+++ Supplied material
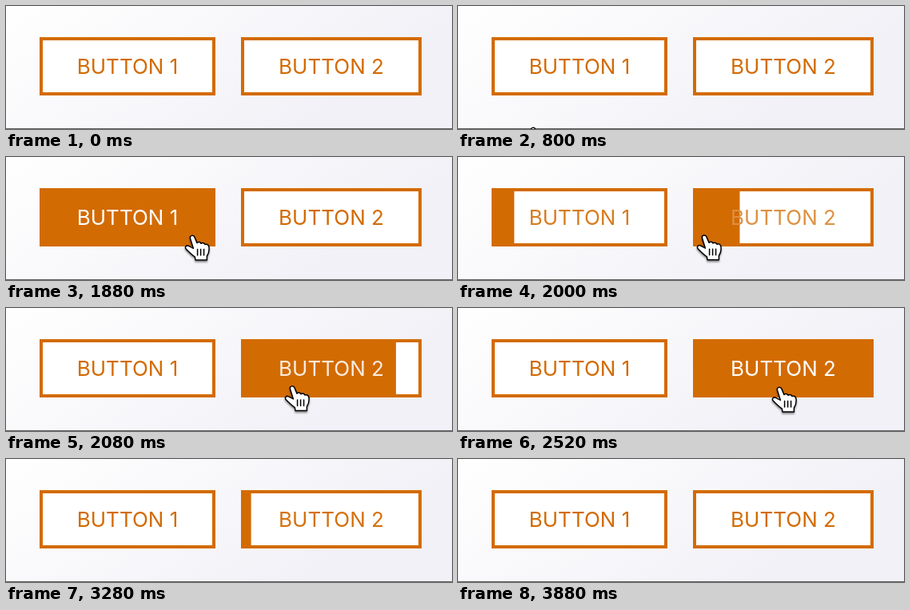
Recreate the animation shown at these times as an HTML page. Size 558x154 px, loop 4000 ms.

```html
<!DOCTYPE html>
<html lang="en">
<head>
<meta charset="utf-8">
<title>Button hover</title>
<style>
  html, body { margin: 0; width: 100%; height: 100%; overflow: hidden; }
  svg { display: block; width: 558px; height: 154px; }
  text { font: 400 26px Inter, Lato, sans-serif; text-anchor: middle; }
  #hand { filter: drop-shadow(0 2px 1px rgba(0, 0, 0, .45)); }
</style>
</head>
<body>
<svg viewBox="0 0 558 154">
  <defs>
    <linearGradient id="bg" gradientUnits="userSpaceOnUse" x1="120" y1="-60" x2="300" y2="200">
      <stop offset="0" stop-color="#fefefe"/>
      <stop offset="1" stop-color="#f2f1f7"/>
    </linearGradient>
  </defs>
  <rect width="558" height="154" fill="url(#bg)"/>
  <rect y="153" width="558" height="1" fill="#626262"/>
  <g id="buttons"></g>
  <g id="hand" stroke="#000" stroke-width="1.5" stroke-linecap="round" stroke-linejoin="round">
    <path fill="#fff" d="M-2.6 3.6C-3.2-.2 1.8-.8 3 2.4L6 9.6C7.4 7.8 10.4 8.2 11 10.3
      C12.8 9 15.4 9.6 16 11.6C18 10.6 20.2 11.4 20.8 14C21.6 18 20.8 22.4 18.4 26V31H4
      L3.4 27.2C-.4 24.6-4.6 20.4-7.9 17C-9.7 14.6-7.2 11.9-4.4 13.3L1.4 16.4Z"/>
    <path d="M6.6 17.5V25M10.6 17.5V25M14.6 17.5V25"/>
  </g>
</svg>
<script>
const ORANGE = [211, 107, 3];
const LOOP = 4000, STEP = 40;
const hand = document.getElementById('hand');

// Fill times: hover starts, is full, starts to retract, is empty.
const buttons = [
  { label: 'BUTTON 1', x: 42, w: 220, times: [920, 1120, 1880, 2080] },
  { label: 'BUTTON 2', x: 294, w: 226, times: [1964, 2164, 3160, 3320] },
];

const easeIn = p => p * p;
const easeOut = p => 1 - (1 - p) ** 2;
const linear = p => p;

// Pointer legs: start time, end time, from, to, easing.
const legs = [
  [800, 1120, [94, 152], [165, 96], easeOut],
  [1680, 1880, [165, 96], [233, 98], easeIn],
  [1880, 2080, [233, 98], [358, 97.5], linear],
  [2080, 2200, [358, 97.5], [402, 99], easeOut],
  [3080, 3160, [402, 99], [402, 160], easeIn],
];

const progress = (t, a, b) => Math.min(1, Math.max(0, (t - a) / (b - a)));
const mix = (a, b, p) => a + (b - a) * p;

// The CSS "ease" curve, solved by bisection.
function ease(p) {
  const bezier = (a, b, s) => 3 * a * s * (1 - s) ** 2 + 3 * b * s * s * (1 - s) + s ** 3;
  let lo = 0, hi = 1;
  for (let i = 0; i < 24; i++) {
    const mid = (lo + hi) / 2;
    if (bezier(.25, .25, mid) < p) lo = mid; else hi = mid;
  }
  return bezier(.1, 1, hi);
}

function add(parent, tag, attrs) {
  const el = document.createElementNS('http://www.w3.org/2000/svg', tag);
  for (const key in attrs) el.setAttribute(key, attrs[key]);
  return parent.appendChild(el);
}

const group = document.getElementById('buttons');
for (const b of buttons) {
  const fill = `rgb(${ORANGE})`;
  add(group, 'rect', { x: b.x, y: 39, width: b.w, height: 73, fill });
  add(group, 'rect', { x: b.x + 4, y: 43, width: b.w - 8, height: 65, fill: '#fff' });
  b.fill = add(group, 'rect', { x: b.x + 4, y: 43, width: 0, height: 65, fill });
  b.text = add(group, 'text', { x: b.x + b.w / 2, y: 85 });
  b.text.textContent = b.label;
}

function draw(t) {
  for (const b of buttons) {
    const [on, full, off, empty] = b.times;
    const p = ease(progress(t, on, full)) - ease(progress(t, off, empty));
    b.fill.setAttribute('width', Math.max(0, p * (b.w - 8)));
    b.text.setAttribute('fill', `rgb(${ORANGE.map(c => Math.round(mix(c, 255, p)))})`);
  }
  const visible = t >= 800 && t < 3160;
  hand.style.display = visible ? '' : 'none';
  if (!visible) return;
  const [start, end, from, to, curve] = legs.filter(leg => leg[0] <= t).pop();
  const p = curve(progress(t, start, end));
  hand.setAttribute('transform', `translate(${mix(from[0], to[0], p)} ${mix(from[1], to[1], p)})`);
}

let origin;
function tick(now) {
  origin ??= now;
  draw(Math.floor((now - origin) % LOOP / STEP) * STEP);
  requestAnimationFrame(tick);
}
draw(0);
requestAnimationFrame(tick);
</script>
</body>
</html>
```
++++++
**Your assignment:** Within the entries, find all lines that contain "group" and copy each one.

**The completed task:**
const group = document.getElementById('buttons');
  add(group, 'rect', { x: b.x, y: 39, width: b.w, height: 73, fill });
  add(group, 'rect', { x: b.x + 4, y: 43, width: b.w - 8, height: 65, fill: '#fff' });
  b.fill = add(group, 'rect', { x: b.x + 4, y: 43, width: 0, height: 65, fill });
  b.text = add(group, 'text', { x: b.x + b.w / 2, y: 85 });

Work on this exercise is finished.